The circuit is built around the CD4553 3-digit BCD (binary coded decimal) Counter which provides the necessary functionality to count and store input pulses and enable display control of the count. The CD4553 works in conjunction with the CD4511 BCD-to-7 Segement LED driver. The CD4511 provides the functions of a 4-bit storage latch, an BCD-to-seven
segment decoder, and an output drive capability. Three individual common-cathode 7-segment LED displays are used for the output display. Switch debouncing is provided by NAND Schmitt triggers (CD4093 provides four NAND gates of which two are used).
7-Segment LED Display's
A single 7-segment LED display consists of seven LED's (each shaped as a short bar) arranged in a rectanglar fashion, which when illuminated together in certain patterns, form the digits from 'zero' to 'nine' (i.e a single digit of a 'number'). There is an eighth LED to give the decimal point if necessary (not used in this application).
Each of the 7-segment LED displays have a common-cathode in the version used in this particular circuit. The following diagram (from the datasheet of the particular LED displays used) shows how the various segments (labelled 'a' to 'g') on the LED display are arranged and connected to the various pins. For example, to form the digit representing '7' segments 'a', 'b' and 'c' would need to be illuminated simultaneously (ie, pins 10, 9 and 8).
The CD4553 and CD4511 provide the necessary functionality that enables an input digit (in the form of binary coded decimal format) to be translated into the necessay segments being illuminated on a connected 7-segment LED display.
BCD to 7-Segment Driver (CD4511)
The CD4511 converts an input 'number' (binary coded decimal in the range 0 to 9) to the correct 'segments' that need to be illuminated on a 7-segment LED display that represent the number as a 'digit' on the display. The truth table given in the CD4511 datasheet demonstrates how this is done. For example, for an input number '7', which in BCD is 1110, i.e. 22 + 2 1 + 20 which equals 4+2+1=7, and corresponds to inputs C, B and A being '1' in the truth table or equivalently pins 1, 2 and 7 being 'high' (~5V).
Note that the CD4511 also has inputs for Lamp test (LT), blanking (BI), and latch enable (LE) inputs are used to test the display, to turn-off or pulse modulate the brightness of the display, and to store a BCD code, respectively.

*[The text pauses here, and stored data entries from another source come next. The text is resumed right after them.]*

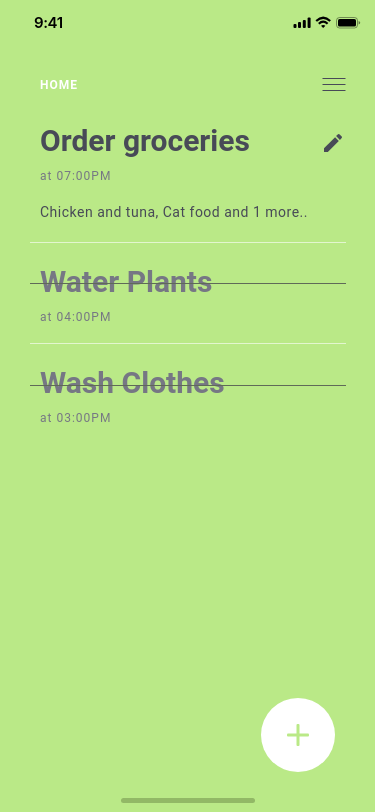
<!DOCTYPE html>
<html lang="en">
<head>
<meta charset="utf-8">
<title>Tasks</title>
<style>
:root {
  --lime: #bae987;
  --ink: #484a57;
  --muted: #767784;
  --white: #fff;
  --divider: rgba(255, 255, 255, .6);
  --strike: #5f6a58;
  --home-bar: #92b866;
}
* { box-sizing: border-box; margin: 0; padding: 0; }
html, body { width: 375px; height: 812px; overflow: hidden; }
.screen {
  position: relative;
  width: 375px;
  height: 812px;
  overflow: hidden;
  background: var(--lime);
  color: var(--ink);
  font-family: Roboto, sans-serif;
}
svg { display: block; }
.status-bar {
  display: flex;
  justify-content: space-between;
  align-items: center;
  height: 44px;
  padding: 2px 14px 0 34px;
  color: #000;
}
.clock { font: 600 15px/18px Inter, sans-serif; letter-spacing: -.4px; }
.app-bar {
  display: flex;
  justify-content: space-between;
  align-items: center;
  height: 14px;
  margin: 34px 29px 31px 40px;
}
.app-bar h1 { font-size: 12px; line-height: 14px; font-weight: 700; letter-spacing: 1px; color: var(--white); }
.menu { color: var(--ink); }
.tasks { list-style: none; margin: 0 29px 0 30px; }
.task { position: relative; padding: 21px 0 19px 10px; border-bottom: 1px solid var(--divider); }
.task:first-child { padding: 0 0 22px 10px; }
.task:last-child { border-bottom: 0; }
.task-head { display: flex; justify-content: space-between; }
.task h2 { font-size: 30px; line-height: 36px; font-weight: 700; white-space: nowrap; }
.edit { margin: 11px 4px 0 0; color: var(--ink); }
.time { margin-top: 10px; font-size: 12px; line-height: 14px; letter-spacing: 1px; color: var(--muted); }
.note { margin-top: 21px; font-size: 14px; line-height: 16px; letter-spacing: .5px; white-space: nowrap; }
.done h2 { color: var(--muted); }
.done::after {
  content: "";
  position: absolute;
  left: 0;
  right: 0;
  top: 40px;
  height: 1px;
  background: var(--strike);
}
.done:nth-child(3)::after { top: 41px; }
.add {
  position: absolute;
  left: 261px;
  top: 698px;
  width: 74px;
  height: 74px;
  display: grid;
  place-items: center;
  border-radius: 50%;
  background: var(--white);
  color: var(--lime);
}
.home-indicator {
  position: absolute;
  left: 121px;
  top: 798px;
  width: 134px;
  height: 5px;
  border-radius: 3px;
  background: var(--home-bar);
}
</style>
</head>
<body>
<main class="screen">
  <div class="status-bar">
    <span class="clock">9:41</span>
    <svg width="68" height="14" viewBox="0 0 68 14" fill="currentColor" role="img" aria-label="Signal, Wi-Fi and battery">
      <g>
        <rect x="0.5" y="8" width="3" height="4" rx="1"/>
        <rect x="5" y="6" width="3" height="6" rx="1"/>
        <rect x="9.8" y="4" width="3" height="8" rx="1"/>
        <rect x="14.6" y="1.5" width="3" height="10.5" rx="1"/>
      </g>
      <g fill="none" stroke="currentColor" stroke-width="2.2">
        <path d="M23.2 5Q30.2 -1.5 37.2 5"/>
        <path d="M25.8 7.7Q30.2 3.7 34.6 7.7"/>
      </g>
      <path d="M28 9.8Q30.2 8 32.4 9.8L30.2 12Z"/>
      <rect x="43.5" y="1.5" width="21" height="10.5" rx="3" fill="none" stroke="currentColor" stroke-opacity=".4"/>
      <rect x="45" y="3" width="18" height="7.5" rx="1.6"/>
      <path d="M65.6 5Q67.2 5.5 67.2 6.8T65.6 8.6Z" fill-opacity=".5"/>
    </svg>
  </div>

  <header class="app-bar">
    <h1>HOME</h1>
    <a class="menu" href="#" aria-label="Menu">
      <svg width="24" height="14" viewBox="0 0 24 14" stroke="currentColor">
        <line x1="0.5" y1="0.5" x2="23.5" y2="0.5"/>
        <line x1="0.5" y1="6.5" x2="23.5" y2="6.5"/>
        <line x1="0.5" y1="12.5" x2="23.5" y2="12.5"/>
      </svg>
    </a>
  </header>

  <ul class="tasks">
    <li class="task">
      <div class="task-head">
        <h2>Order groceries</h2>
        <a class="edit" href="#" aria-label="Edit task">
          <svg width="18" height="18" viewBox="0 0 18 18" fill="currentColor">
            <path d="M0 14.2V18H3.8L14.8 6.9L11.1 3.2Z"/>
            <path d="M17.7 4Q18.3 3.3 17.7 2.6L15.4 0.3Q14.7 -0.3 14 0.3L12.1 2.1L15.9 5.9Z"/>
          </svg>
        </a>
      </div>
      <p class="time">at 07:00PM</p>
      <p class="note">Chicken and tuna, Cat food and 1 more..</p>
    </li>
    <li class="task done">
      <h2>Water Plants</h2>
      <p class="time">at 04:00PM</p>
    </li>
    <li class="task done">
      <h2>Wash Clothes</h2>
      <p class="time">at 03:00PM</p>
    </li>
  </ul>

  <a class="add" href="#" aria-label="Add task">
    <svg width="22" height="22" viewBox="0 0 22 22" fill="currentColor">
      <rect x="0" y="9.5" width="22" height="3" rx="1"/>
      <rect x="9.5" y="0" width="3" height="22" rx="1"/>
    </svg>
  </a>
  <div class="home-indicator"></div>
</main>
</body>
</html>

The CD4553 provides the necessary circuity to convert a 'number' into BCD format necessary for connection to the CD4511 (as well as event/pulse counting functionality).
3-Digit BCD Counter (CD4553)
The CD4553 consists of three BCD counters that are cascaded synchronously with a latch to store the result. This means a value in the range of 0 to 999 can be counted and stored (on overflow returns to 0). The signal lines Q0 to Q3 (pins 5 through 9) output a BCD value that represents each digit. Since three digits are required to respresent the full possible range of values, the output lines DS1 to DS3 (pins 1, 2 and 15) enable multiplexing of the BCD signal output lines to output one BCD digit at a time.
The frequency of the multiplexed output is given by the capacitor connected across pins 3 and 4 (which with 1nF is approximately ~1kHz). The output lines DS1 to DS3 are therefore rapidly switched in sequence, which in turn connects the cathode of each 7-segment LED display via a BC557 transistor. This then enables each 7-segment LED display to be enabled at the correct time to display the correct digit.
The momentary push-button switches used on the clock and reset lines are 'noisy' and will cause multiple 'counts' if not debounced. There are numerous ways to provide 'debouncing' for switches (an appropriately valued resistor + capacitor can perhaps be sufficient), but in this case the '100%' effective option of using NAND gates (from CD4093) was taken.